Europe drops Visa antitrust probe after interchange agreement

The EC has abandoned antitrust charges against Visa Europe after reaching a settlement that will see multilateral interchange fees (MIFs) for debit card payments tumble.

In April 2009 the Commission accused Visa of violating antitrust rules over MIFs, which "restrict competition between banks for accepting consumer payment cards without benefiting consumers by contributing to technical and economic progress".

However, it has now closed the investigation after Visa Europe agreed legally binding commitments to cap fees at 0.2% of the value of transactions for debit card cross border transactions and to national debit payments in countries where MIFs are set directly by Visa Europe.

The EC says this represents a reduction of about 60% on average for domestic MIFs and 30% for cross-border fees.

The figure is designed to reflect the application of the "merchant-indifference methodology", which seeks to establish the MIF at a level at which merchants have no preference whether a payment is made with a Visa debit card or with cash.

Joaquín Almunia, Commission VP in charge of competition policy, says: "Lower inter-bank fees will trigger real benefits for merchants and consumers whilst more transparent rules will also improve competition in the cards markets."

Visa Europe President and Chief Executive Peter Ayliffe, CEO, Visa Europe, adds: "The agreed commitments on immediate debit interchange fees and methodology are an important step towards the achievement of Sepa, meeting the recent call from the European Central Bank for such guidance. It will provide much needed legal certainty to all stakeholders and provides a mechanism for a revision to the average 0.2% rate if further data becomes available on the costs of different means of payment, including cash."

Comments: (1)

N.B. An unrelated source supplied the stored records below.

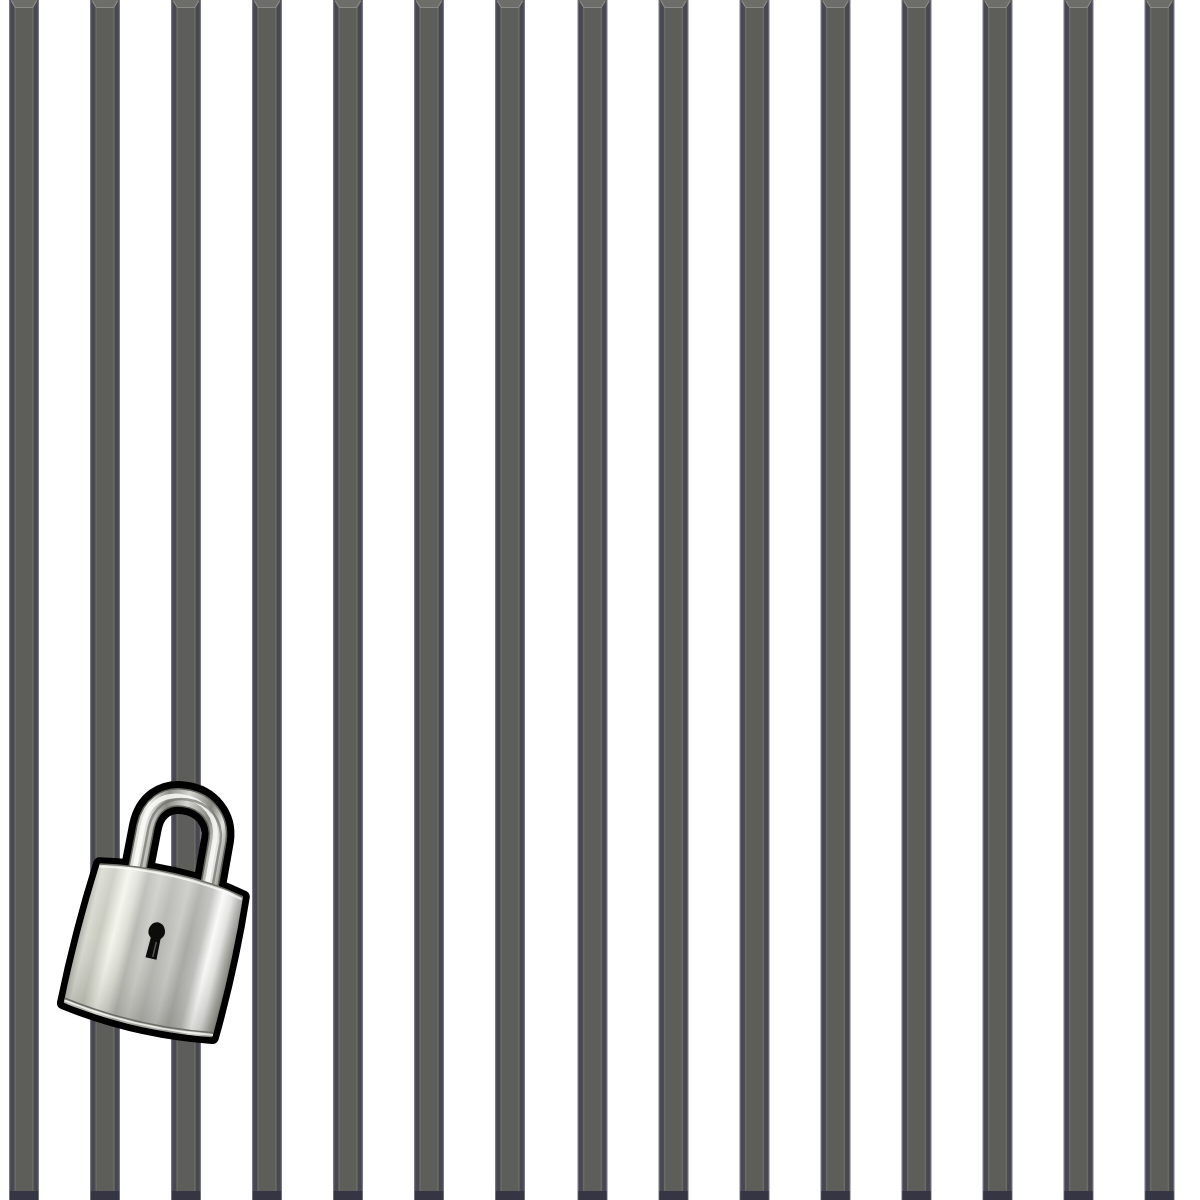
<!DOCTYPE html>
<html lang="en">
<head>
<meta charset="utf-8">
<title>Cell bars and padlock</title>
<style>
:root {
  --wall: #ffffff;
  --bar-face: #5d5e59;
  --bar-edge: #484850;
  --bar-rim: #777683;
  --bar-seam: #6b6c67;
  --bar-foot: #363543;
  --ink: #000000;
  --steel-dark: #62635d;
  --steel-mid: #a3a49e;
  --steel-light: #d9dad5;
  --steel-shine: #fafaf7;
}
html, body { margin: 0; background: var(--wall); overflow: hidden; }
.canvas { display: block; width: 1200px; height: 1200px; background: var(--wall); }
.bar-rim { fill: var(--bar-rim); }
.bar-edge { fill: var(--bar-edge); }
.bar-face { fill: var(--bar-face); }
.bar-seam { fill: var(--bar-seam); }
.bar-cap { fill: #6d6e69; }
.bar-cap-line { fill: none; stroke: #8a8b86; stroke-width: .8; }
.bar-foot { fill: var(--bar-foot); }
.shackle { fill: none; }
.shackle-outline { stroke: var(--ink); stroke-width: 22; }
.shackle-shade { stroke: var(--steel-dark); stroke-width: 12.5; }
.shackle-steel { stroke: url(#shackle-sheen); stroke-width: 10.5; }
.shackle-shine { stroke: var(--steel-shine); stroke-width: 3.2; opacity: .85; }
.shackle-core { stroke: #6f706a; stroke-width: 1.6; opacity: .7; }
.body-outline { fill: var(--ink); stroke: var(--ink); stroke-width: 9; stroke-linejoin: round; }
.body-steel { fill: url(#body-sheen); }
.body-depth { fill: url(#body-shadow); }
.body-lip { fill: none; stroke: #6b6c66; stroke-width: 1; }
.body-lip-shine { fill: none; stroke: var(--steel-shine); stroke-width: 1.2; opacity: .8; }
.keyhole { fill: #0c0c0b; }
.keyhole-glint { fill: none; stroke: #55564f; stroke-width: 1; }
</style>
</head>
<body>
<svg class="canvas" viewBox="0 0 800 800" role="img" aria-label="Steel prison bars with a padlock">
  <defs>
    <g id="bar">
      <rect class="bar-rim" width="20" height="800"/>
      <rect class="bar-edge" x=".8" width="18.4" height="800"/>
      <rect class="bar-face" x="4" y="5" width="12" height="789"/>
      <rect class="bar-seam" x="3.6" y="5" width="1" height="789"/>
      <rect class="bar-seam" x="15.4" y="5" width="1" height="789"/>
      <path class="bar-cap" d="M1 0H19L16 5H4Z"/>
      <path class="bar-cap-line" d="M1.5 .5L4.2 5H15.8L18.5 .5"/>
      <path class="bar-foot" d="M4 794H16L19.4 800H.6Z"/>
      <path class="bar-foot" d="M.6 794H19.4V800H.6Z"/>
    </g>
    <path id="shackle-path" d="M91 582L97 551C100 537 110 530 123 532C138 534 147 546 145 560L139 594"/>
    <path id="body-shape" d="M66.500 576C98 577 136 585 162 598C157 630 150 661 141.500 691.500C107 689 73 681 42.500 668.500C49 637 57 606 66.500 576Z"/>
    <linearGradient id="shackle-sheen" gradientUnits="userSpaceOnUse" x1="88" y1="550" x2="152" y2="564">
      <stop offset="0" stop-color="#b9bab3"/>
      <stop offset=".12" stop-color="#ecece8"/>
      <stop offset=".3" stop-color="#8c8d87"/>
      <stop offset=".5" stop-color="#d5d6d1"/>
      <stop offset=".75" stop-color="#85867f"/>
      <stop offset=".9" stop-color="#e4e5e0"/>
      <stop offset="1" stop-color="#8c8d87"/>
    </linearGradient>
    <linearGradient id="body-sheen" gradientUnits="userSpaceOnUse" x1="53" y1="621" x2="153" y2="645">
      <stop offset="0" stop-color="#a9aaa2"/>
      <stop offset=".05" stop-color="#d6d8ce"/>
      <stop offset=".13" stop-color="#c5c7bb"/>
      <stop offset=".22" stop-color="#f3f5eb"/>
      <stop offset=".29" stop-color="#dadcd2"/>
      <stop offset=".35" stop-color="#b3b4ad"/>
      <stop offset=".43" stop-color="#c9cac4"/>
      <stop offset=".52" stop-color="#b0b1ab"/>
      <stop offset=".62" stop-color="#c4c5c0"/>
      <stop offset=".7" stop-color="#a3a49e"/>
      <stop offset=".78" stop-color="#b9bab5"/>
      <stop offset=".85" stop-color="#f9f9f7"/>
      <stop offset=".91" stop-color="#dededb"/>
      <stop offset=".96" stop-color="#a3a49e"/>
      <stop offset="1" stop-color="#7b7c76"/>
    </linearGradient>
    <linearGradient id="body-shadow" gradientUnits="userSpaceOnUse" x1="114" y1="583" x2="90" y2="684">
      <stop offset="0" stop-color="#ffffff" stop-opacity=".22"/>
      <stop offset=".45" stop-color="#ffffff" stop-opacity=".06"/>
      <stop offset="1" stop-color="#55564f" stop-opacity=".24"/>
    </linearGradient>
  </defs>

  <g id="cell-bars">
    <use href="#bar" x="6"/>
    <use href="#bar" x="60"/>
    <use href="#bar" x="114"/>
    <use href="#bar" x="168"/>
    <use href="#bar" x="222"/>
    <use href="#bar" x="276"/>
    <use href="#bar" x="330"/>
    <use href="#bar" x="385"/>
    <use href="#bar" x="439"/>
    <use href="#bar" x="493"/>
    <use href="#bar" x="547"/>
    <use href="#bar" x="601"/>
    <use href="#bar" x="655"/>
    <use href="#bar" x="709"/>
    <use href="#bar" x="763"/>
  </g>

  <g id="padlock">
    <use href="#shackle-path" class="shackle shackle-outline"/>
    <use href="#body-shape" class="body-outline"/>
    <g id="shackle">
      <use href="#shackle-path" class="shackle shackle-shade"/>
      <use href="#shackle-path" class="shackle shackle-steel"/>
      <use href="#shackle-path" class="shackle shackle-shine" x="-1.6" y="-1"/>
      <use href="#shackle-path" class="shackle shackle-core" x="2" y="1"/>
    </g>
    <g id="lock-body">
      <use href="#body-shape" class="body-steel"/>
      <use href="#body-shape" class="body-depth"/>
      <path class="body-lip" d="M66.500 576C98 577 136 585 162 598"/>
      <path class="body-lip-shine" d="M66 577.800C98 578.800 135 586.800 161 599.500"/>
      <path class="body-lip" d="M43.300 665.500C74 678 108 686 142.300 688.500"/>
      <path class="body-lip-shine" d="M43 667C74 679.500 108 687.500 142 690"/>
    </g>
    <g id="keyhole">
      <path class="keyhole" d="M105.500 614.800A6.300 6.300 0 0 1 107 626.200L104.300 639.800L97 638.200L100.500 625.200A6.300 6.300 0 0 1 105.500 614.800Z"/>
      <path class="keyhole-glint" d="M104.200 628L101.800 638"/>
    </g>
  </g>
</svg>
</body>
</html>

A Finextra member
A Finextra member 09 December, 2010, 10:17Be the first to give this comment the thumbs up 0 likes

This was inevitable politically given the similar agreement between the European Commission and MasterCard Europe in April 2009.

However, two things are noticeable. First, Visa has not (unlike MasterCard) agreed to change its rules on surcharging. Second, there are no details in the announcement of the so-called "merchant indifference test" studies performed by the central banks of a number of EEA countries. Which countries were covered? What were the studies' methodologies, assumptions and retailer samples? And what were the results, given that all previous studies have shown that cash is less-costly for retailers, especially for low-value transactions?